— YOUR INSTRUCTIONS —
Every line with the string "transform" must be copied from the entries below.

(Source texts of formatted documents)
____________

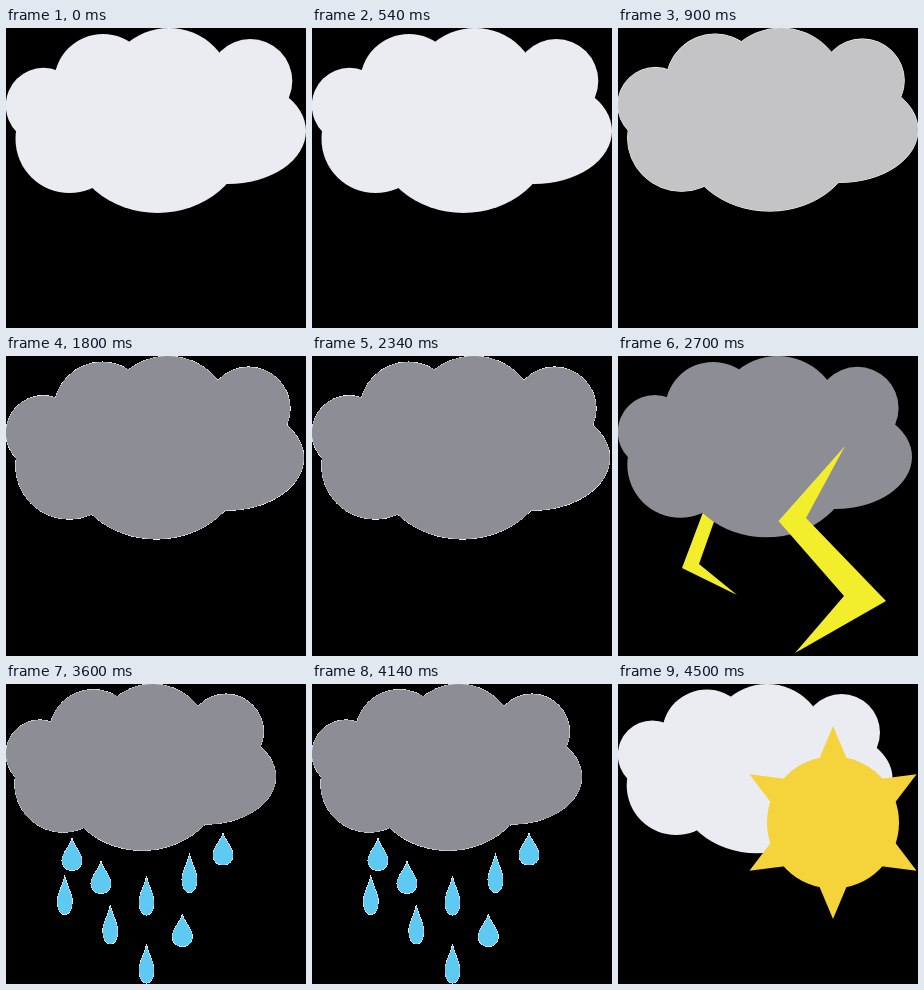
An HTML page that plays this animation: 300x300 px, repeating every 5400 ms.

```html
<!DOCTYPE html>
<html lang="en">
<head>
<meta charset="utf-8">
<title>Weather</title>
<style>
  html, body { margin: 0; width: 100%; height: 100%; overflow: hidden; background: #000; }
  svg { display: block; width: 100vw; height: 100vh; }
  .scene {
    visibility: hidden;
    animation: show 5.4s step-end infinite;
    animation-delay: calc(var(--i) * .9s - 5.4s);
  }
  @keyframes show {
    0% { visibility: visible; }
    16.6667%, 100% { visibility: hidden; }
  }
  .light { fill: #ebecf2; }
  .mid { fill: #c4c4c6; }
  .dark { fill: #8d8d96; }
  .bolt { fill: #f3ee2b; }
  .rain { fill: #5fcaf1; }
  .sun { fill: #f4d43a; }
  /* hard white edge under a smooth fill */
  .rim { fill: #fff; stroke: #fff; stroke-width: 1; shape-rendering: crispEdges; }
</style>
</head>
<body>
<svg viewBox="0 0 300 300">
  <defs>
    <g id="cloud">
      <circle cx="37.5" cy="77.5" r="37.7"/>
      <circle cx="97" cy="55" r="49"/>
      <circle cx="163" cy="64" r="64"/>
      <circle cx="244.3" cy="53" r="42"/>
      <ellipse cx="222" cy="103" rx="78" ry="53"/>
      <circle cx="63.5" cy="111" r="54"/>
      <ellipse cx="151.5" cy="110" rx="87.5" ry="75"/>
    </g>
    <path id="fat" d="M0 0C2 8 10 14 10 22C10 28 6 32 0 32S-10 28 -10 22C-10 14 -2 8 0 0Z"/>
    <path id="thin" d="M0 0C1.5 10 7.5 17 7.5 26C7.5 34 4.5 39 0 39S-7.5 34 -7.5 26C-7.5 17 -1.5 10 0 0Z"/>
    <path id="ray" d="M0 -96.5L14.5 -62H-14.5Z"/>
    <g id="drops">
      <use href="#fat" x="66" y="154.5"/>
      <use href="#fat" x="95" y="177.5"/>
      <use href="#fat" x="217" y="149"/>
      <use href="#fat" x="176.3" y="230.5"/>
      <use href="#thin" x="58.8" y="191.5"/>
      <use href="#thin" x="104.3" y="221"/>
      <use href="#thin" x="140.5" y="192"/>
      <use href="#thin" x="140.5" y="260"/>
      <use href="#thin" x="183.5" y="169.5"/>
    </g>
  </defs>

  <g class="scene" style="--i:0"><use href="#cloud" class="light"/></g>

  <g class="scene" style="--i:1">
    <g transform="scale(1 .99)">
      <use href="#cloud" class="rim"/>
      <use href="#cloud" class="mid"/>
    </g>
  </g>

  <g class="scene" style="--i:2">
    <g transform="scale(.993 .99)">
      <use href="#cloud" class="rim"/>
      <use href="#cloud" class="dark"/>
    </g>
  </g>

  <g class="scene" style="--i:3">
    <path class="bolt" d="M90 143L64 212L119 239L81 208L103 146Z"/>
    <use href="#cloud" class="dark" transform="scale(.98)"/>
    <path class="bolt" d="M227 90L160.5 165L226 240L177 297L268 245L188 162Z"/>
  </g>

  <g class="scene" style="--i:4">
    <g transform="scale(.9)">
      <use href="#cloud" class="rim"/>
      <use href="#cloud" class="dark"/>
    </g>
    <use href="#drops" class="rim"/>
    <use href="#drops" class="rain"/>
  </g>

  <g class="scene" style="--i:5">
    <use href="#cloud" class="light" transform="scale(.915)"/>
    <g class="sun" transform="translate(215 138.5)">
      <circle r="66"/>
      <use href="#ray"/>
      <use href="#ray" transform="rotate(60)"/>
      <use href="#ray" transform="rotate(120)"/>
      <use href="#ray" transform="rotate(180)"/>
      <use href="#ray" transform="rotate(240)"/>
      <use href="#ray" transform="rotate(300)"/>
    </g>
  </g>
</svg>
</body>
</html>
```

____________

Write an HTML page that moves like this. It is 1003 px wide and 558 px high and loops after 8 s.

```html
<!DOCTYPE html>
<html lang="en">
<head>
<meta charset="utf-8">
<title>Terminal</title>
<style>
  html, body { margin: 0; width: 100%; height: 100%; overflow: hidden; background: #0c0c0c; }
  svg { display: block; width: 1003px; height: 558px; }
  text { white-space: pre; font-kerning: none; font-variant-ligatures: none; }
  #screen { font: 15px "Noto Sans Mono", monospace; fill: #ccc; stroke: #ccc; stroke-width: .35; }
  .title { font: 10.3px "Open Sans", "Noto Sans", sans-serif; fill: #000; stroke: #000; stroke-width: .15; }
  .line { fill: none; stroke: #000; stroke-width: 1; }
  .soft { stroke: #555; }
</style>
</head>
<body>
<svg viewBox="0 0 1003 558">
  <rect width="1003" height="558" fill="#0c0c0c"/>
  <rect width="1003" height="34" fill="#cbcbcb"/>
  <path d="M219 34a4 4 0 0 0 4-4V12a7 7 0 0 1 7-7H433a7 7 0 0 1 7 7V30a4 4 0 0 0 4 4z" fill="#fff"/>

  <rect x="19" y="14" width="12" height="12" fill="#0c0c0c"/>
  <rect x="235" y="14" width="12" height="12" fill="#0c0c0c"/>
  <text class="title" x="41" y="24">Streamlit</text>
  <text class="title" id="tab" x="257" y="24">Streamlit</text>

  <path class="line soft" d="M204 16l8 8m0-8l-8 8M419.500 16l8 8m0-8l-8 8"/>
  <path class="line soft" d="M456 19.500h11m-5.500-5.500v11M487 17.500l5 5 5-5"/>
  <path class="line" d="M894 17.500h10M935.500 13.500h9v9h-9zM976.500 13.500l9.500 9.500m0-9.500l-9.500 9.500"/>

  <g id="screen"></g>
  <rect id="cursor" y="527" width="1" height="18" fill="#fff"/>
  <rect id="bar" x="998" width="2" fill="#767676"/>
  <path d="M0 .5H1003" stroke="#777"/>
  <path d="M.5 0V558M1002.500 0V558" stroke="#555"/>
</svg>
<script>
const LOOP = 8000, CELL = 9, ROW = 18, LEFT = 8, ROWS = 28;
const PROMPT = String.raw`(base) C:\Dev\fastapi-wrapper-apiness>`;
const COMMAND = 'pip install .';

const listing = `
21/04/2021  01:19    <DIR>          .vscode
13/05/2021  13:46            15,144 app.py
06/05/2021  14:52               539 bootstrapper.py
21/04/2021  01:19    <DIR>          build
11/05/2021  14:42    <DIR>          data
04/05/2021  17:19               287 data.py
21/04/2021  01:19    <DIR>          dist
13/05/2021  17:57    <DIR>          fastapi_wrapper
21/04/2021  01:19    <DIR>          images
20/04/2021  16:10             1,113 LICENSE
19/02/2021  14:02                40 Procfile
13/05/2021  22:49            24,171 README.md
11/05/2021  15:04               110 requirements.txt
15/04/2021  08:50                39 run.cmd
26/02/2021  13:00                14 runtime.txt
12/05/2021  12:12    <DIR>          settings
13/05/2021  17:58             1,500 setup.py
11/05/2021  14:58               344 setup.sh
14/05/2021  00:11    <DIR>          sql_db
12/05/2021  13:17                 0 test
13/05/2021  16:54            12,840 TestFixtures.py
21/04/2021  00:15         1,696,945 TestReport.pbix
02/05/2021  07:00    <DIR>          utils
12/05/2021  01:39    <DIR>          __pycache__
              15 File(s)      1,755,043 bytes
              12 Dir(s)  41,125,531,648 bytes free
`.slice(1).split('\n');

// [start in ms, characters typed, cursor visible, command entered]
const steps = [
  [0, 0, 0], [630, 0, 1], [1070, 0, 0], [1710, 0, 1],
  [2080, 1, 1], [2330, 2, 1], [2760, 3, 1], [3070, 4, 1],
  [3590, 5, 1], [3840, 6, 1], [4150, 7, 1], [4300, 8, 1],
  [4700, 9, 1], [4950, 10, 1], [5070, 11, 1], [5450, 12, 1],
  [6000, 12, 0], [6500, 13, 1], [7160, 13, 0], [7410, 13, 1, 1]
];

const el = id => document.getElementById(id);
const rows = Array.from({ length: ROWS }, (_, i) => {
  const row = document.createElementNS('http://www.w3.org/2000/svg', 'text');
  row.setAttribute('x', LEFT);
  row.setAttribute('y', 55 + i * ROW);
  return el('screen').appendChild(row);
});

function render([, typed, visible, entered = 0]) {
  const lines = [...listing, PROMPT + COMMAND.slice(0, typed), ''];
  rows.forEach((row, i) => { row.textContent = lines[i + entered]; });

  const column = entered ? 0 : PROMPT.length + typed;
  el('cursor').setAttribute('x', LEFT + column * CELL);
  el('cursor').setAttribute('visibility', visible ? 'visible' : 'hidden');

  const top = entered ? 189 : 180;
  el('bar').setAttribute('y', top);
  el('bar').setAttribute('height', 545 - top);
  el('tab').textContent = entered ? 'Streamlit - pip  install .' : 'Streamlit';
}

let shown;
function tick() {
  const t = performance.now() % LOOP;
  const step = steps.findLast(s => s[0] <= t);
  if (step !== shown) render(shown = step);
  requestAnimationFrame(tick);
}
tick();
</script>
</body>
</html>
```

____________

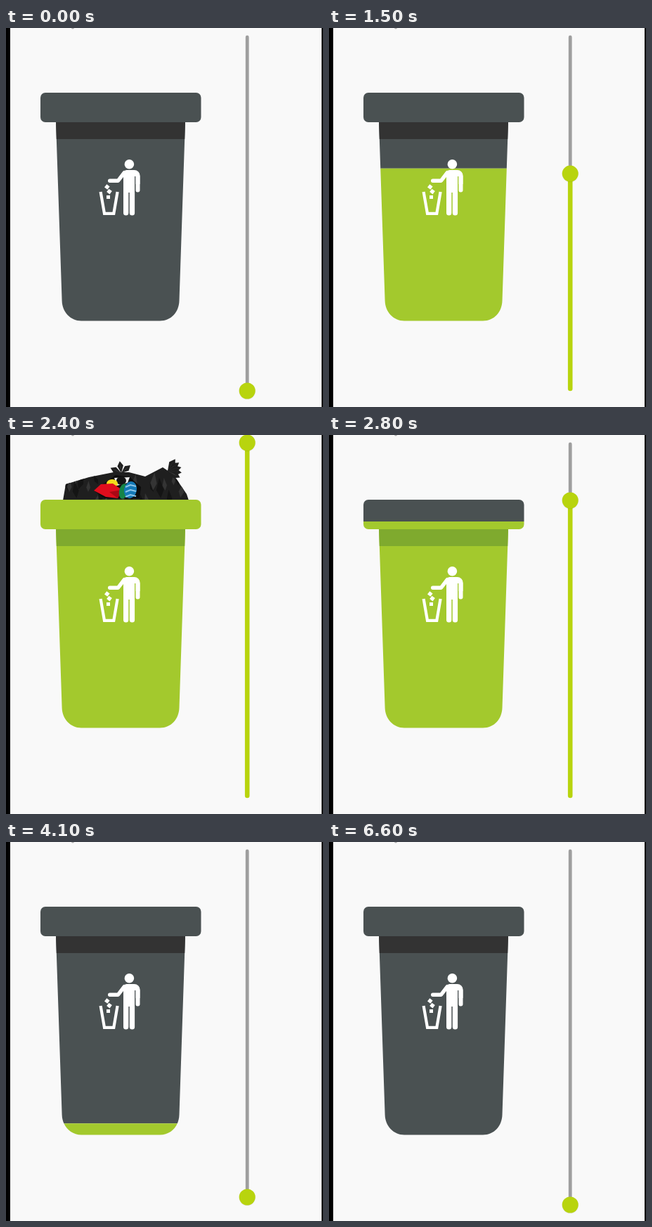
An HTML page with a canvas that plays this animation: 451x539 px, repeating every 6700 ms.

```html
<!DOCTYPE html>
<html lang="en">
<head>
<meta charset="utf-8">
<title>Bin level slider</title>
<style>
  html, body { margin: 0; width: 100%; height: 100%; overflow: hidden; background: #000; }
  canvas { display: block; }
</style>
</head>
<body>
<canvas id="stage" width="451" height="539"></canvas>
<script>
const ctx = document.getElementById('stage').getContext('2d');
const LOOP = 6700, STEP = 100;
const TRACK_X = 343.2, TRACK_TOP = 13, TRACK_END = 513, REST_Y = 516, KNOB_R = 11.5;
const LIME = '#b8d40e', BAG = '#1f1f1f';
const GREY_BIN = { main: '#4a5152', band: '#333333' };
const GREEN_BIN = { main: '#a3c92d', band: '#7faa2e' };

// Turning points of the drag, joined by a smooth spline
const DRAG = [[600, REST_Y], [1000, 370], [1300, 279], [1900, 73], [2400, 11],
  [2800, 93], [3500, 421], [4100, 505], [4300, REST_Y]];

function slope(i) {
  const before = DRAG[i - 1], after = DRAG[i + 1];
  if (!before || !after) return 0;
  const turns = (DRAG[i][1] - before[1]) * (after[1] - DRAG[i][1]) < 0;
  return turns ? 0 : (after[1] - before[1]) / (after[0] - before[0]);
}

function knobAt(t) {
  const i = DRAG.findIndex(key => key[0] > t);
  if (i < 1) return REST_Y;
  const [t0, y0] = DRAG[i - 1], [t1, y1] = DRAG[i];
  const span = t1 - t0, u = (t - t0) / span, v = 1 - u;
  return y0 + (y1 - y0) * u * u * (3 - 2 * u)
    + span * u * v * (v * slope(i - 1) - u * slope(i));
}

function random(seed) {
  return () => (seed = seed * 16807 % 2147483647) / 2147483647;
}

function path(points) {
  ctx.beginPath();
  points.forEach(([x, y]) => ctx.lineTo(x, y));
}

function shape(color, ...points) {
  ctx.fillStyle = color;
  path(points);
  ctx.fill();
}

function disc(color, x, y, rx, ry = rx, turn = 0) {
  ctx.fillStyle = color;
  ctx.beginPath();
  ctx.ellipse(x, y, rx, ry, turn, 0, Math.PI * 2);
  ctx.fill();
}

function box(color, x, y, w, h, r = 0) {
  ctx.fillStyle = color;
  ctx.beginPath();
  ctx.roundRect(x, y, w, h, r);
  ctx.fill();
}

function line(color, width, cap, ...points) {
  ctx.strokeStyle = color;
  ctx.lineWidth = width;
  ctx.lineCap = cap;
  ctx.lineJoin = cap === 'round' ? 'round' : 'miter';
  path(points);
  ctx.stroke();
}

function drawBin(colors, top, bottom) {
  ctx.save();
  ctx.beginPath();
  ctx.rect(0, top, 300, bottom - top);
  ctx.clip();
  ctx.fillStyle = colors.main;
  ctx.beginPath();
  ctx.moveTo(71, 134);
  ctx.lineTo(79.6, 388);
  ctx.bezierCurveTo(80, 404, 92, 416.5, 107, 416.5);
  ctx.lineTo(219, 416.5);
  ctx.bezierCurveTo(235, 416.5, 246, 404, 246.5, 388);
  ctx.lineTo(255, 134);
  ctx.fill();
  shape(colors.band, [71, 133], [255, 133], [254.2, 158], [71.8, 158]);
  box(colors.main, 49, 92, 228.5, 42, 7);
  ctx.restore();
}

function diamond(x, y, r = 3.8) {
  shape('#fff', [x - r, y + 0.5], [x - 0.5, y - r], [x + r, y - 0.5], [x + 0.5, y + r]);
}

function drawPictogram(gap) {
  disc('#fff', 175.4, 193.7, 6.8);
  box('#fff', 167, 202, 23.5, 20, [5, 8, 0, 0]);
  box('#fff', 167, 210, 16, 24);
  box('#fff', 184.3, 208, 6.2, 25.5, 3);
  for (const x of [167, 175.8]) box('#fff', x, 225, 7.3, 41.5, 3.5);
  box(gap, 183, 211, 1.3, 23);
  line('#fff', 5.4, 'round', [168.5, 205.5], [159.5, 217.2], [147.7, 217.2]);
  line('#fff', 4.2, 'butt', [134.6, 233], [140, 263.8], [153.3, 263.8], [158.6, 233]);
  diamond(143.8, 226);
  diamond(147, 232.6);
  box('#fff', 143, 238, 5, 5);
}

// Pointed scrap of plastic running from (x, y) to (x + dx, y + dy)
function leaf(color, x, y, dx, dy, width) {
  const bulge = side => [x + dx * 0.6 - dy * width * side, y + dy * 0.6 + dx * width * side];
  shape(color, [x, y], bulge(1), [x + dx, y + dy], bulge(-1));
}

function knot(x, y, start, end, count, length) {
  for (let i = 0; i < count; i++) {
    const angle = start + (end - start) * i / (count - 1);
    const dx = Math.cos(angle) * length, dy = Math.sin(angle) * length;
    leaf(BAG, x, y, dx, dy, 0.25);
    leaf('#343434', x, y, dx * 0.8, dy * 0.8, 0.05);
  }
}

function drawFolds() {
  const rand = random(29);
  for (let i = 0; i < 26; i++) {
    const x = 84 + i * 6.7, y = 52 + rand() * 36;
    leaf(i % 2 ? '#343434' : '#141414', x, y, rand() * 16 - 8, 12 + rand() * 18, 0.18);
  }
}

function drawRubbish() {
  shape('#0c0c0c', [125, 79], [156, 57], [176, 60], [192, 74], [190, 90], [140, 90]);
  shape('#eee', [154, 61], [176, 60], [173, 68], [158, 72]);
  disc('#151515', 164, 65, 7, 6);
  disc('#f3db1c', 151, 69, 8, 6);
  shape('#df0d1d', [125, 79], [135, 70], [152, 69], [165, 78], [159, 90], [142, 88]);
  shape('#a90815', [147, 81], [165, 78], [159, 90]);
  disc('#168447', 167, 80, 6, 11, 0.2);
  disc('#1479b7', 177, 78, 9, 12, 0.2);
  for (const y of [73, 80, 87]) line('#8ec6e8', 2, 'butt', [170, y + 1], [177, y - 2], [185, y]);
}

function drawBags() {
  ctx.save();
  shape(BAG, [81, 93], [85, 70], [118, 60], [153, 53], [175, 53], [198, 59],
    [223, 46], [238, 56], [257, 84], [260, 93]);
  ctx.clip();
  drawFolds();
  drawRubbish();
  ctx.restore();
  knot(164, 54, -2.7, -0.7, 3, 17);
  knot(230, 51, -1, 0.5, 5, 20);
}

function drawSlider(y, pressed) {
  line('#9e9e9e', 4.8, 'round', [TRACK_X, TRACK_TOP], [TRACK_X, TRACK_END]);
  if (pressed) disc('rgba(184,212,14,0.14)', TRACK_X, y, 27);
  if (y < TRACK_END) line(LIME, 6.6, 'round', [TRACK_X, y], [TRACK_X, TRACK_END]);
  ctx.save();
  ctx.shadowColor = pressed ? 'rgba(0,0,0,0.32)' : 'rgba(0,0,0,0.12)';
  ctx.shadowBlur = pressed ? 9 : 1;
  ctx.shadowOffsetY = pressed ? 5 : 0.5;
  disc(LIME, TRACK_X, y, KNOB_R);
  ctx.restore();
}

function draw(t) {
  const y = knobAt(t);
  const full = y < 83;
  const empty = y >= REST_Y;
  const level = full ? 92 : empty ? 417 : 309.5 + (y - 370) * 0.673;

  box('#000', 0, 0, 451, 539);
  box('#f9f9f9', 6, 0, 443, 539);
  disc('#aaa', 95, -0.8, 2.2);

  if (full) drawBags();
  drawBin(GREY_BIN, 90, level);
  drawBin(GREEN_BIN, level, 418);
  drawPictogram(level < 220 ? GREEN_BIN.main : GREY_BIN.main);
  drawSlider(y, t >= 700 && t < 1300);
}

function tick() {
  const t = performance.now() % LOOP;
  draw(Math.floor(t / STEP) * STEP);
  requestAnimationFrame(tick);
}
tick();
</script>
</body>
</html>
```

____________

— RESPONSE —
    <g transform="scale(1 .99)">
    <g transform="scale(.993 .99)">
    <use href="#cloud" class="dark" transform="scale(.98)"/>
    <g transform="scale(.9)">
    <use href="#cloud" class="light" transform="scale(.915)"/>
    <g class="sun" transform="translate(215 138.5)">
      <use href="#ray" transform="rotate(60)"/>
      <use href="#ray" transform="rotate(120)"/>
      <use href="#ray" transform="rotate(180)"/>
      <use href="#ray" transform="rotate(240)"/>
      <use href="#ray" transform="rotate(300)"/>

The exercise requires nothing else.